Rob Wilkinson, who Fleury was supposed to fight in his second bout of 2023 and who was also suspended, just recently returned to action. As for Fleury, the PFL did not actually inform the light heavyweight of his official release until November of 2023, which led to some frustration for the Irish fighter. “If they’d told me before that, I probably could have lined something up for January,” he pointed out, noting his short suspension time.

As for the root of the suspension, Fleury owned up up to wanting an edge with a considerable amount of money on the line.

“Look, it was no supplement issue. I was offered a chance to win a million dollars in a weight class above, and obviously a lot of other guys felt the same way,” Fleury said of the suspensions. “They got a lot of middleweights and tried to make them light heavyweights, and a lot of guys used some ‘supplements’ to get there. And I was one of them. So no qualms, no f*cking bullsh*t here. Did what I did, suffered the consequences and here I am.”

Having competed for both the PFL and Bellator, Will Fleury might be seen as an interested observer of his former homes, who now fall under one banner. PFL purchased Bellator MMA last year; in February, they hosted the first crossover event between promotions, PFL vs. Bellator Champions in Saudi Arabia.

“There were some good fights that night, and I thought it was a little bit under-promoted. Johnny Eblen and Impa Kansanganay is a great fight, and it turned out to be a great fight,” Fleury said of the show. He just hopes the league does a better job of promoting its shows moving forward, noting that it comes down to the executives in charges.

“If the PFL are going to make this sustainable, they’re going to need to generate a lot more interest than that card generated. And I hope they can and I hope that it ends up being a sustainable thing for them and the fighters get paid well and the guys can keep getting the opportunity to showcase their skills. But the biggest thing to me is just how little buzz it generated considering some of the fights that were there.”

As for his own fight this Saturday in Birmingham, England, Fleury hopes it leads to something bigger — a title fight with his old training partner, Karlos Vemola.

“Myself and Karlos have a small bit of history, we trained at London Shooftfighters years ago,” Fleury recalled. “Back in 2014, I lived in London for a while, for about two years and i trained with Karlos a little bit.”

“One day we were sparring, he threw a huge overhand, he caught me with the overhand,” recalled Fleury, who admits he was wobbled a bit. “He shot a single leg.

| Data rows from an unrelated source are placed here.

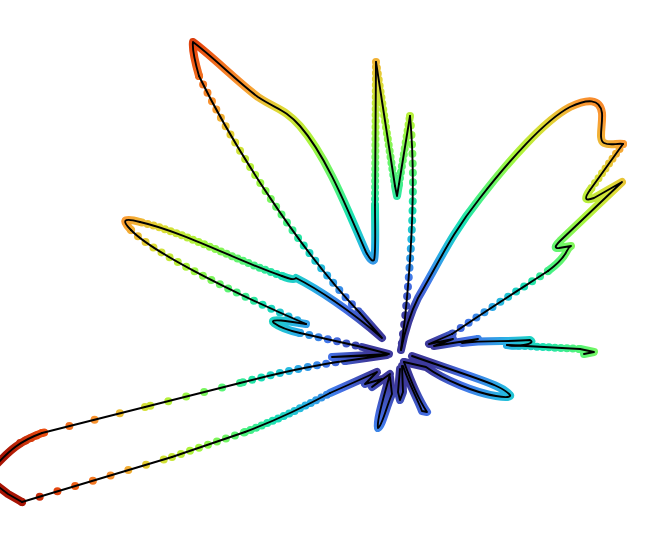
<!DOCTYPE html>
<html lang="en">
<head>
<meta charset="utf-8">
<title>Radial curve</title>
<style>
:root {
  --paper: #ffffff;
  --ink: #000000;
  --indigo: #3d3a9c;
  --blue: #4472e8;
  --cyan: #28b4e4;
  --teal: #1ae0b4;
  --green: #50f47c;
  --lime: #a8f63c;
  --yellow: #dedb36;
  --orange: #fa9c34;
  --vermilion: #ea4c10;
  --red: #a81404;
}
html, body { margin: 0; background: var(--paper); overflow: hidden; }
svg { display: block; width: 666px; height: 546px; }
.colour, .line { fill: none; stroke-linecap: round; stroke-linejoin: round; }
.colour { stroke: url(#distance); stroke-width: 8; }
.dots-close { stroke-dasharray: 0 6; }
.dots { stroke-dasharray: 0 9.5; }
.dots-wide { stroke-dasharray: 0 18.5; }
.dots-sparse { stroke-dasharray: 0 26; }
.line { stroke: var(--ink); stroke-width: 1.9; }
</style>
</head>
<body>
<svg viewBox="0 0 666 546" role="img" aria-label="Closed leaf-like curve coloured by distance from its centre">
  <defs>
    <radialGradient id="distance" gradientUnits="userSpaceOnUse" cx="400" cy="352" r="420">
      <stop offset="0" stop-color="var(--indigo)"/>
      <stop offset=".08" stop-color="var(--indigo)"/>
      <stop offset=".17" stop-color="var(--blue)"/>
      <stop offset=".26" stop-color="var(--cyan)"/>
      <stop offset=".34" stop-color="var(--teal)"/>
      <stop offset=".42" stop-color="var(--green)"/>
      <stop offset=".54" stop-color="var(--lime)"/>
      <stop offset=".64" stop-color="var(--yellow)"/>
      <stop offset=".73" stop-color="var(--orange)"/>
      <stop offset=".87" stop-color="var(--vermilion)"/>
      <stop offset=".97" stop-color="var(--red)"/>
    </radialGradient>

    <g id="solid-runs">
      <path id="tall-leaf" d="M199 76C195 62 192 49 193 42C212 56 238 82 258 97C276 109 285 109 300 126C328 158 350 216 366 252Q372 263 374 260C376 255 375 228 375 205"/>
      <path id="spike-valley" d="M395 186L397 196L399 184"/>
      <path id="right-leaf" d="M401 350C405 330 410 314 418 298C440 260 452 233 480 198C508 162 545 120 570 107C587 99 600 98 602 113C603 125 598 140 604 143C610 146 617 143 623 144"/>
      <path id="right-notches" d="M590 190C583 200 586 201 594 198L622 182L560 241Q552 249 559 248L571 246C564 250 571 254 548 271"/>
      <path id="right-arm" d="M452 334L429 344L453 339L434 346L478 339L462 343C485 340 510 342 530 340C537 344 518 347 507 345"/>
      <path id="arm-tip" d="M580 349L594 352L584 354"/>
      <path id="left-leaf" d="M360 313L382 338C350 310 316 288 296 278Q294 281 282 276"/>
      <path id="left-leaf-tip" d="M140 222C122 217 122 221 131 230"/>
      <path id="left-fold" d="M306 324C288 321 268 318 274 323Q282 329 300 333"/>
      <path id="left-hub" d="M362 347L389 354L332 357L387 355L345 361"/>
      <path id="far-tip-top" d="M42 433C20 441 10 450 -5 466"/>
      <path id="far-tip-base" d="M-5 484L8 494L22 502"/>
      <path id="lower-left-edge" d="M330 393Q355 382 377 372L365 384L382 379L372 387L390 374C386 390 376 420 378 428C382 426 386 408 392 394L390 377"/>
      <path id="lower-spikes" d="M400 369L398 392L400 400L403 392L402 366M404 362C409 376 419 400 427 412L422 411C417 398 409 384 403 366"/>
      <path id="lower-right-leaf" d="M412 356L470 376M412 356L435 364M404 362L426 367C444 380 476 393 496 396C507 398 511 397 510 395C504 388 490 383 470 376"/>
    </g>

    <path id="tall-leaf-return" d="M199 76C230 140 296 246 360 313"/>
    <path id="spike-up" d="M375 205L376 62"/>
    <path id="spike-down" d="M376 62L395 186"/>
    <path id="spike-rise" d="M399 184L410 116"/>
    <path id="spike-return" d="M410 116C416 180 412 250 405 318L401 350"/>
    <path id="notch-drop" d="M623 144L590 190"/>
    <path id="right-leaf-return" d="M548 271C525 286 490 308 452 334"/>
    <path id="arm-reach" d="M507 345L580 349"/>
    <path id="left-leaf-top" d="M282 276C240 262 184 232 140 222"/>
    <path id="left-leaf-base" d="M131 230C150 250 220 287 306 324"/>
    <path id="left-fold-return" d="M300 333L362 347"/>
    <path id="far-top-near" d="M345 361C315 365 290 370 240 383"/>
    <path id="far-top-mid" d="M240 383L145 407"/>
    <path id="far-top-end" d="M145 407L42 433"/>
    <path id="far-base-end" d="M22 502L172 457"/>
    <path id="far-base-mid" d="M172 457L245 432"/>
    <path id="far-base-near" d="M245 432Q285 417 330 393"/>
  </defs>

  <g class="colour">
    <use href="#solid-runs"/>
    <g class="dots-close">
      <use href="#spike-up"/>
      <use href="#spike-down"/>
      <use href="#spike-rise"/>
      <use href="#notch-drop"/>
      <use href="#left-leaf-top"/>
      <use href="#arm-reach"/>
      <use href="#far-base-near"/>
    </g>
    <g class="dots">
      <use href="#tall-leaf-return"/>
      <use href="#spike-return"/>
      <use href="#right-leaf-return"/>
      <use href="#left-leaf-base"/>
      <use href="#left-fold-return"/>
      <use href="#far-top-near"/>
      <use href="#far-base-mid"/>
    </g>
    <g class="dots-wide">
      <use href="#far-top-mid"/>
      <use href="#far-base-end"/>
    </g>
    <use class="dots-sparse" href="#far-top-end"/>
    <path id="far-tip-dots" class="dots-close" d="M42 433L20 443"/>
  </g>

  <g class="line">
    <use href="#solid-runs"/>
    <use href="#tall-leaf-return"/>
    <use href="#spike-up"/>
    <use href="#spike-down"/>
    <use href="#spike-rise"/>
    <use href="#spike-return"/>
    <use href="#notch-drop"/>
    <use href="#right-leaf-return"/>
    <use href="#arm-reach"/>
    <use href="#left-leaf-top"/>
    <use href="#left-leaf-base"/>
    <use href="#left-fold-return"/>
    <use href="#far-top-near"/>
    <use href="#far-top-mid"/>
    <use href="#far-top-end"/>
    <use href="#far-base-end"/>
    <use href="#far-base-mid"/>
    <use href="#far-base-near"/>
  </g>
</svg>
</body>
</html>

I was hopping on one leg defending the takedown, and my ankle just f*cking snapped.”

Ever since, “I’ve always wanted to get him back for that, and I’ve never had that opportunity and that’s just on ten years ago now. To me, I would absolutely love that fight, he continued. “Obviously I have to go in and smash Dan Škvor first, that’s goal number one right now. I know he’s [Vemola] got a fight with Attila [Vegh] lined up, but man if Oktagon can get that story out, mold it and push it, I’m on a level where I can smash him. I understand why he’s probably not going to do it, but at the same time if I can create a bit of a buzz and get it going, who the f*ck knows what could happen.”

Should that fight not be in the offing, a tournament to crown a new champion would be of interest. “If not, yeah cool, let’s do a tournament. Let’s do something like that. I’m more than happy to go and take out everybody in this division.”

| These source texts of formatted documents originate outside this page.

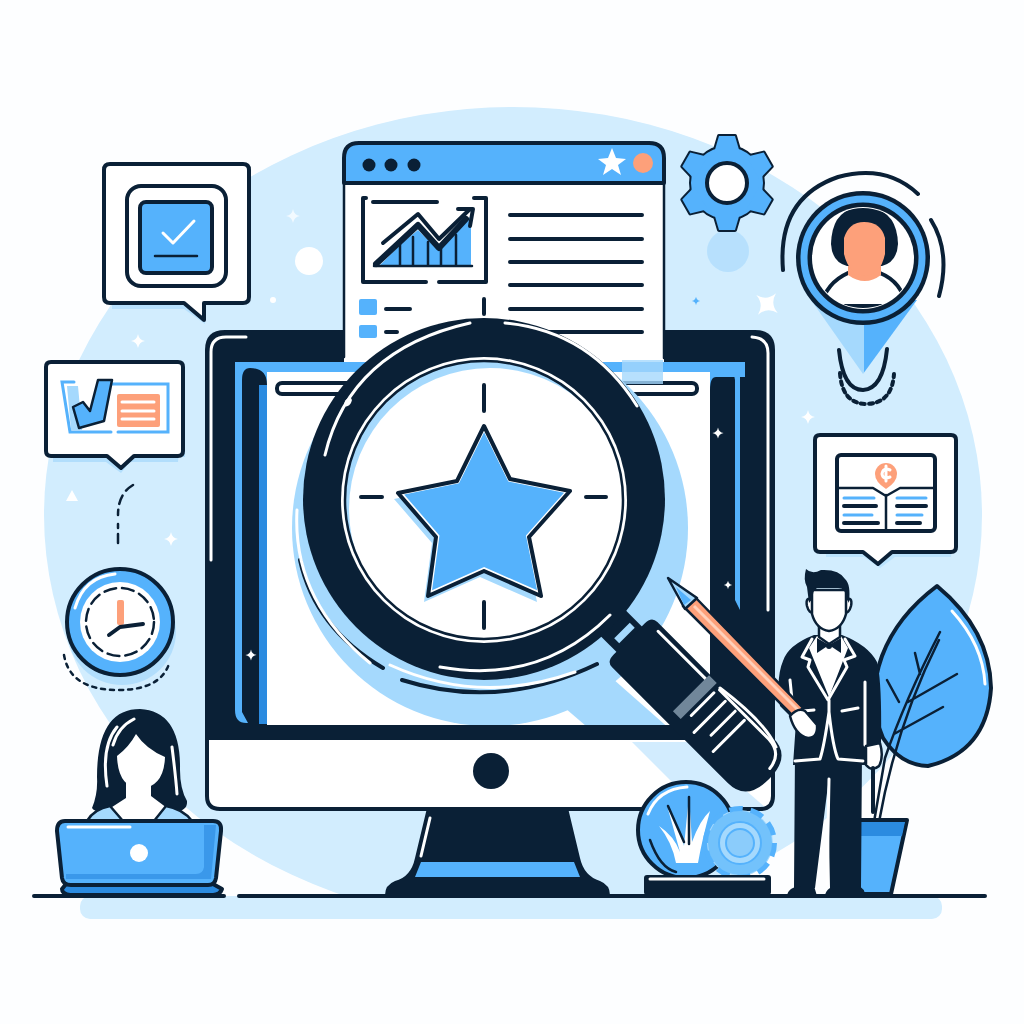
<!DOCTYPE html>
<html lang="en">
<head>
<meta charset="utf-8">
<title>Search and review illustration</title>
<style>
:root{--paper:#fdfeff;--pale:#d2edfe;--sky:#a5d9fd;--blue:#55b2fc;--deep:#2b8be0;--navy:#0a2036;--coral:#fda07a;--white:#fff}
html,body{margin:0;background:var(--paper);overflow:hidden}
svg{display:block;width:1024px;height:1024px}
.paper{fill:var(--paper)}.pale{fill:var(--pale)}.sky{fill:var(--sky)}.blue{fill:var(--blue)}.deep{fill:var(--deep)}
.navy{fill:var(--navy)}.coral{fill:var(--coral)}.white{fill:var(--white)}.none{fill:none}
.ink{stroke:var(--navy);stroke-width:4;stroke-linecap:round;stroke-linejoin:round}
.thin{stroke-width:2.5}.bold{stroke-width:6}
.light{stroke:var(--white);stroke-width:3;stroke-linecap:round;stroke-linejoin:round;fill:none}
.azure{stroke:var(--blue);stroke-width:3;stroke-linecap:round;fill:none}
</style>
</head>
<body>
<svg viewBox="0 0 1024 1024" role="img" aria-label="A magnifying glass over a star on a monitor, with two people, speech bubbles and gears">
<defs>
<clipPath id="above-ground"><rect width="1024" height="895"/></clipPath>
<clipPath id="screen-area"><rect x="267" y="372" width="443" height="353"/></clipPath>
<clipPath id="lens-area"><circle cx="484" cy="500" r="140"/></clipPath>
<clipPath id="portrait-area"><circle cx="863" cy="258" r="50"/></clipPath>
<linearGradient id="pin-fill"><stop offset=".5" stop-color="#a5d9fd"/><stop offset=".5" stop-color="#55b2fc"/></linearGradient>
<path id="cog-tooth" d="M-13-30L-8-47H8L13-30Z"/>
<g id="cog"><circle r="36"/><use href="#cog-tooth"/><use href="#cog-tooth" transform="rotate(60)"/><use href="#cog-tooth" transform="rotate(120)"/><use href="#cog-tooth" transform="rotate(180)"/><use href="#cog-tooth" transform="rotate(240)"/><use href="#cog-tooth" transform="rotate(300)"/></g>
<path id="sparkle" d="M0-7Q1-1 7 0Q1 1 0 7Q-1 1-7 0Q-1-1 0-7Z"/>
<path id="star" d="M484 426L510 479L570 491L529 537L541 596L484 571L428 596L436 537L398 493L457 481Z"/>
</defs>

<rect class="paper" width="1024" height="1024"/>
<g id="backdrop">
<ellipse class="pale" cx="513" cy="515" rx="469" ry="408" clip-path="url(#above-ground)"/>
<rect class="pale" x="80" y="896" width="862" height="23" rx="10"/>
<circle class="white" cx="309" cy="261" r="14"/>
<circle class="sky" cx="728" cy="251" r="21" opacity=".6"/>
<g class="white">
<use href="#sparkle" x="138" y="341"/><use href="#sparkle" x="171" y="539"/><use href="#sparkle" x="808" y="417"/><use href="#sparkle" x="293" y="216" opacity=".7"/>
<circle cx="273" cy="300" r="3"/><path d="M66 501L72 490L78 501Z"/>
<use href="#sparkle" transform="translate(767 304) rotate(40) scale(2)"/>
</g>
<use class="blue" href="#sparkle" transform="translate(696 301) scale(.6)"/>
</g>

<g id="monitor">
<path class="navy" d="M427 808H568L580 858Q584 876 600 881Q610 885 610 895H385Q385 885 395 881Q411 877 415 858Z"/>
<path class="blue" d="M421 862H574L580 877H415Z"/>
<path class="light" d="M430 818L421 856" stroke-width="2"/>
<path class="white ink" d="M207 735H773V796Q773 809 760 809H220Q207 809 207 796Z"/>
<path class="sky" d="M632 742H690L765 807H697Z" opacity=".5"/>
<path class="navy" d="M205 740V350Q205 330 225 330H755Q775 330 775 350V740Z"/>
<path class="light" d="M211 560V352Q211 337 226 337H246M752 337Q768 338 768 353V610" stroke-width="2"/>
<path class="blue" d="M235 362H745V377H716Q710 377 710 390V400H267V385Q267 368 250 368Q242 368 242 380V712L248 723Q235 724 235 710Z"/>
<path class="blue" d="M710 362H740V610L735 600V380Q734 370 722 374Z"/>
<rect class="white" x="267" y="372" width="443" height="353"/>
<path class="deep" d="M259 385H267V724H259Z"/>
<rect class="white ink" x="277" y="383" width="420" height="11" rx="5"/>
<g clip-path="url(#screen-area)">
<circle class="sky" cx="490" cy="528" r="198"/>
<path class="sky" d="M558 702L596 664L680 738H600Z"/>
</g>
<circle class="navy" cx="491" cy="771" r="18"/>
<use class="white" href="#sparkle" transform="translate(251 655) scale(.8)"/><use class="white" href="#sparkle" transform="translate(718 433) scale(.8)"/><use class="white" href="#sparkle" transform="translate(728 585) scale(.6)"/>
</g>

<g id="browser-window">
<path class="white" d="M344 180H664V362H344Z"/>
<rect class="sky" x="622" y="360" width="41" height="24" opacity=".8"/>
<path class="blue ink" d="M344 183V158Q344 143 359 143H649Q664 143 664 158V183Z"/>
<path class="none ink thin" d="M344 183V357M664 183V358"/>
<circle class="navy" cx="369" cy="165" r="6.5"/><circle class="navy" cx="391" cy="165" r="6.5"/><circle class="navy" cx="414" cy="165" r="6.5"/>
<path class="white" d="M612 148L616 158L626 159L618 165L621 175L612 169L603 175L606 165L598 159L608 158Z"/>
<circle class="coral" cx="643" cy="163" r="10"/>
<g id="growth-chart">
<path class="none ink" d="M363 198V282H426M439 282H486V198H474M373 202H437M363 198H366" stroke-linecap="butt"/>
<path class="blue" d="M380 265L402 243L418 230L438 250L471 216V266H380Z"/>
<path class="none ink thin" d="M374 266H472M400 244V265M413 237V265M428 242V265M441 249V265M456 235V265"/>
<path class="none ink" d="M383 243L418 214L439 239L469 210M458 209H473L470 226"/>
<path class="none ink bold" d="M376 264L418 225L439 248L466 219"/>
</g>
<rect class="blue" x="359" y="299" width="18" height="16" rx="2"/><rect class="blue" x="359" y="325" width="18" height="13" rx="2"/>
<path class="none ink" d="M510 215H642M510 239H642M510 262H642M510 285H642M510 309H642M550 332H642M386 309H410M386 332H397"/>
</g>

<g id="magnifier">
<path class="none ink" d="M300 560Q315 628 383 668M402 680Q500 711 597 664"/>
<path class="light" d="M297 510Q292 600 370 663M390 665Q480 706 575 672" stroke-width="5"/>
<g transform="translate(622 632) rotate(45)">
<path class="navy" d="M-16-18H26V18H-16Z"/>
<path class="sky" d="M-1-12H6V10H-1Z"/>
<path class="navy" d="M18-32H182Q208-32 208 0Q208 32 182 32H18Q10 32 10 22V-22Q10-32 18-32Z"/>
<path class="light" d="M25-26H98" stroke="#6d8193"/>
<path d="M92-31H103V20H92Z" fill="#71879a"/>
<path class="light" d="M108-22V10M122-24V20M136-24V10M149-24V20M110-28H180Q199-27 201-8"/>
</g>
<path d="M720 688Q765 722 776 747" class="light" stroke-width="2"/>
<circle class="navy" cx="484" cy="499" r="181"/>
<path class="light" d="M325 455Q350 350 470 323M505 323Q590 331 637 406M440 667Q540 685 610 615" stroke-width="2.5"/>
<ellipse class="white" cx="348" cy="402" rx="3" ry="5" transform="rotate(35 348 402)"/>
<circle class="white" cx="484" cy="500" r="143"/>
<g clip-path="url(#lens-area)">
<circle class="sky" cx="484" cy="500" r="140"/>
<circle class="white" cx="490" cy="509" r="141"/>
</g>
<circle class="none ink thin" cx="484" cy="500" r="139"/>
<path class="none ink" d="M484 299V314M484 385V411M484 602V628M361 497H382M586 497H606" stroke-width="5"/>
<use class="sky" href="#star" x="-4" y="6"/>
<use class="white ink" href="#star"/>
<use class="blue" href="#star" transform="translate(34 36) scale(.93)"/>
</g>

<g id="checkbox-bubble">
<path class="sky" d="M112 303H205V324L184 309H112Z" opacity=".6"/>
<path class="white ink" d="M110 164H243Q249 164 249 170V297Q249 303 243 303H204V320L184 303H110Q104 303 104 297V170Q104 164 110 164Z"/>
<rect class="white ink" x="127" y="186" width="99" height="100" rx="14"/>
<rect class="blue ink" x="140" y="202" width="72" height="71" rx="6"/>
<path class="light" d="M163 233L173 243L194 221" stroke-width="7"/>
<path class="none ink thin" d="M155 256H197"/>
</g>

<g id="approval-bubble">
<path class="sky" d="M53 457H185V382L178 462H130L121 473L106 462H53Z" opacity=".7"/>
<path class="white ink" d="M51 362H178Q183 362 183 367V451Q183 456 178 456H134L121 468L107 456H51Q46 456 46 451V367Q46 362 51 362Z"/>
<path class="none azure" d="M74 382H62L70 432H111M111 384H168V432H118"/>
<path class="sky" d="M67 386H78L82 430H71Z"/>
<path class="blue ink thin" d="M73 407L83 402L90 411L98 380H112L104 421L79 428Z"/>
<rect class="coral" x="117" y="394" width="43" height="33" rx="2"/>
<path class="light" d="M122 402H154M122 411H154M122 419H154" stroke-width="2"/>
<path class="none ink thin" d="M133 485Q118 494 118 515M118 524V528M118 534V543" stroke-dasharray="9 6"/>
</g>

<g id="clock">
<ellipse class="sky" cx="122" cy="632" rx="54" ry="53" opacity=".7"/>
<path class="none ink thin" d="M64 655Q70 690 118 690Q160 690 169 664" stroke-width="1.5" stroke-dasharray="4 5"/>
<circle class="blue ink" cx="120" cy="622" r="53"/>
<path class="light" d="M75 608Q84 577 115 574"/>
<circle class="white" cx="120" cy="622" r="40"/>
<circle class="none ink thin" cx="120" cy="622" r="34" stroke-dasharray="12 6"/>
<rect class="coral" x="117" y="600" width="7" height="25" rx="2"/>
<path class="none ink" d="M109 635L120 627L143 624"/>
</g>

<g id="cog-top">
<g transform="translate(727 183)"><use class="blue ink" href="#cog" stroke-width="5"/><use class="blue" href="#cog"/><circle class="white ink" r="20" stroke-width="3"/></g>
</g>

<g id="location-pin">
<path fill="url(#pin-fill)" d="M811 300L863 374L917 300Z"/>
<path class="none ink" d="M783 270Q777 198 838 177Q886 164 918 194M931 220Q951 252 939 296M839 350Q843 390 863 390Q883 389 887 349"/>
<path class="none ink" d="M840 373Q842 404 867 404Q892 403 894 374" stroke-width="1.5" stroke-dasharray="4 4"/>
<circle class="navy" cx="863" cy="258" r="67"/>
<circle class="none" cx="863" cy="258" r="59" stroke="#55b2fc" stroke-width="7"/>
<circle class="white" cx="863" cy="258" r="51"/>
<g clip-path="url(#portrait-area)">
<path class="white ink" d="M821 306Q826 283 848 273H880Q902 282 906 306Z"/>
<path class="coral" d="M848 265H881V275Q865 287 848 275Z"/>
<path class="navy" d="M831 244Q832 207 864 207Q897 208 898 244Q897 262 882 266H847Q832 262 831 244Z"/>
<path class="coral" d="M844 238Q849 222 864 222Q881 222 885 238V254Q880 276 865 276Q849 275 844 254Z"/>
</g>
</g>

<g id="book-bubble">
<path class="sky" d="M826 550H958V452L951 557H895L880 568L864 557H826Z" opacity=".5"/>
<path class="white ink" d="M820 435H951Q956 435 956 440V547Q956 552 951 552H892L878 564L863 552H820Q815 552 815 547V440Q815 435 820 435Z"/>
<rect class="white ink" x="837" y="455" width="98" height="76" rx="4"/>
<path class="none ink thin" d="M838 488H873L886 496L900 488H934M886 495V530"/>
<path class="none azure" d="M844 498H874M897 498H926M897 515H922M844 515H872"/>
<path class="none ink" d="M844 506H876M844 523H878M897 506H926M897 523H920" stroke-width="2"/>
<path class="coral" d="M875 474A11 11 0 0 1 897 474Q897 482 886 489Q875 482 875 474Z"/>
<path class="light" d="M890 470Q883 467 882 474Q883 480 890 477M886 466V481" stroke-width="2"/>
</g>

<g id="ground"><path class="none ink" d="M34 896H224M239 896H985" stroke-width="3"/></g>

<g id="potted-plant">
<path class="blue ink" d="M937 586Q990 630 991 688Q987 752 928 766Q900 765 883 738Q866 700 882 656Q897 616 937 586Z" stroke-width="3"/>
<path class="light" d="M952 611Q983 645 985 684" stroke-width="2"/>
<path class="none ink thin" d="M940 632Q905 700 885 758L874 822M939 640Q896 726 879 822M920 674L915 653M908 702L957 674M899 702L887 680M894 734L943 707"/>
<path class="blue ink" d="M858 820H907L891 894H850Z" stroke-width="3"/>
<path class="deep" d="M858 822H905L902 836H858Z"/>
</g>

<g id="desk-ornament">
<circle class="blue ink" cx="686" cy="830" r="48" stroke-width="3"/>
<path class="light" d="M648 814Q658 789 687 787"/>
<path class="white" d="M668 809Q681 828 684 846L689 796L692 842Q700 820 710 811Q702 840 698 863H676Q672 842 659 826Q674 836 680 852Z"/>
<path class="none ink thin" d="M650 840Q660 868 676 872M668 806L684 842M689 797V844"/>
<circle class="sky" cx="740" cy="843" r="33" stroke="#55b2fc" stroke-width="8" stroke-dasharray="13 7.7"/>
<circle cx="740" cy="843" r="32" fill="#73c2fb"/>
<circle class="sky" cx="740" cy="843" r="21" stroke="#55b2fc" stroke-width="2"/>
<circle cx="740" cy="843" r="14" fill="#8bccfb" stroke="#55b2fc" stroke-width="2"/>
<rect class="navy" x="644" y="875" width="127" height="20" rx="3"/>
<path class="light" d="M650 879H764" stroke-width="2"/>
</g>

<g id="man-in-suit">
<path class="navy" d="M795 752H862L861 888H830L828 785L815 888H794Z"/>
<path class="navy" d="M787 896Q788 887 801 886H814L817 896ZM825 896Q826 886 840 886H858Q865 888 865 896Z"/>
<path class="light" d="M829 779L827 884" stroke-width="2"/>
<path class="navy" d="M814 635Q788 645 783 661Q776 677 780 706L796 722L793 765H867L865 747L881 742Q882 681 877 662Q868 645 842 635Z"/>
<path class="white" d="M817 636L829 644L841 636L848 648L829 697L809 648Z"/>
<path class="light" d="M812 639L802 657L810 660L808 667L828 700L847 667L844 660L855 656L845 639M829 700V712Q824 747 820 759L795 761M829 712Q833 748 838 759L863 761M865 682V745M790 680L792 700M842 711L858 708M803 711L814 710" stroke-width="2"/>
<path class="navy" d="M829 645L817 638V653ZM829 645L841 638V653Z"/>
<circle class="navy" cx="829" cy="646" r="3"/>
<path class="white ink thin" d="M819 622V637L829 644L840 637V622Z"/>
<path class="white ink thin" d="M813 600Q805 596 807 606Q809 614 814 612M845 600Q853 596 851 606Q849 614 844 612"/>
<path class="white ink thin" d="M812 590H846V614Q842 629 829 631Q816 629 812 614Z"/>
<path class="navy" d="M809 603L807 587Q803 580 806 569Q812 575 821 570Q839 569 845 579Q851 584 849 603L845 596Q846 588 838 588H817Q812 591 813 598Z"/>
<path class="white ink thin" d="M866 746L880 743Q884 757 879 766Q872 772 866 765Z"/>
<path class="none ink" d="M873 768V812" stroke-width="2"/>
</g>

<g id="pencil">
<path class="coral ink thin" d="M683 606L695 597L803 708L794 717Z"/>
<path class="none" d="M694 606L798 710" stroke="#ffd0ba" stroke-width="3"/>
<path class="sky ink thin" d="M668 578L697 598L685 609Z"/>
<path class="blue" d="M676 587L684 605L691 600Z"/>
<path class="white ink thin" d="M790 716Q798 707 805 711L817 725Q818 738 808 738Q795 735 790 716Z"/>
</g>

<g id="woman-at-laptop">
<path class="navy" d="M92 808Q98 794 97 777Q97 709 140 709Q181 711 180 770Q180 789 187 801Q188 811 174 812H105Q94 812 92 808Z"/>
<path class="white" d="M126 780H151V796L167 808L160 821H116L109 809L126 798Z"/>
<path class="sky ink thin" d="M110 806L123 821H87Q94 809 110 806ZM166 806L154 821H192Q183 809 166 806Z"/>
<path class="white" d="M117 756Q129 747 136 734Q146 749 165 757Q164 787 140 789Q118 787 117 756Z"/>
<path class="light" d="M107 786Q101 746 117 727M172 747Q176 779 177 794M134 719Q118 727 113 745" stroke-width="2"/>
<path class="deep ink" d="M66 884H213L222 889Q220 895 213 895H70Q62 894 62 889Z" stroke-width="3"/>
<path class="blue ink" d="M65 821H213Q222 821 221 831L216 878Q215 885 208 885H71Q63 885 62 878L57 831Q57 821 65 821Z"/>
<path class="deep" d="M204 825H216L211 879H66V874H196Q203 874 204 867Z" opacity=".65"/>
<path class="light" d="M68 827H130" stroke-width="2"/>
<circle class="white" cx="139" cy="853" r="9"/>
</g>
</svg>
</body>
</html>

Watch our full interview with Oktagon 56’s Will Fleury above.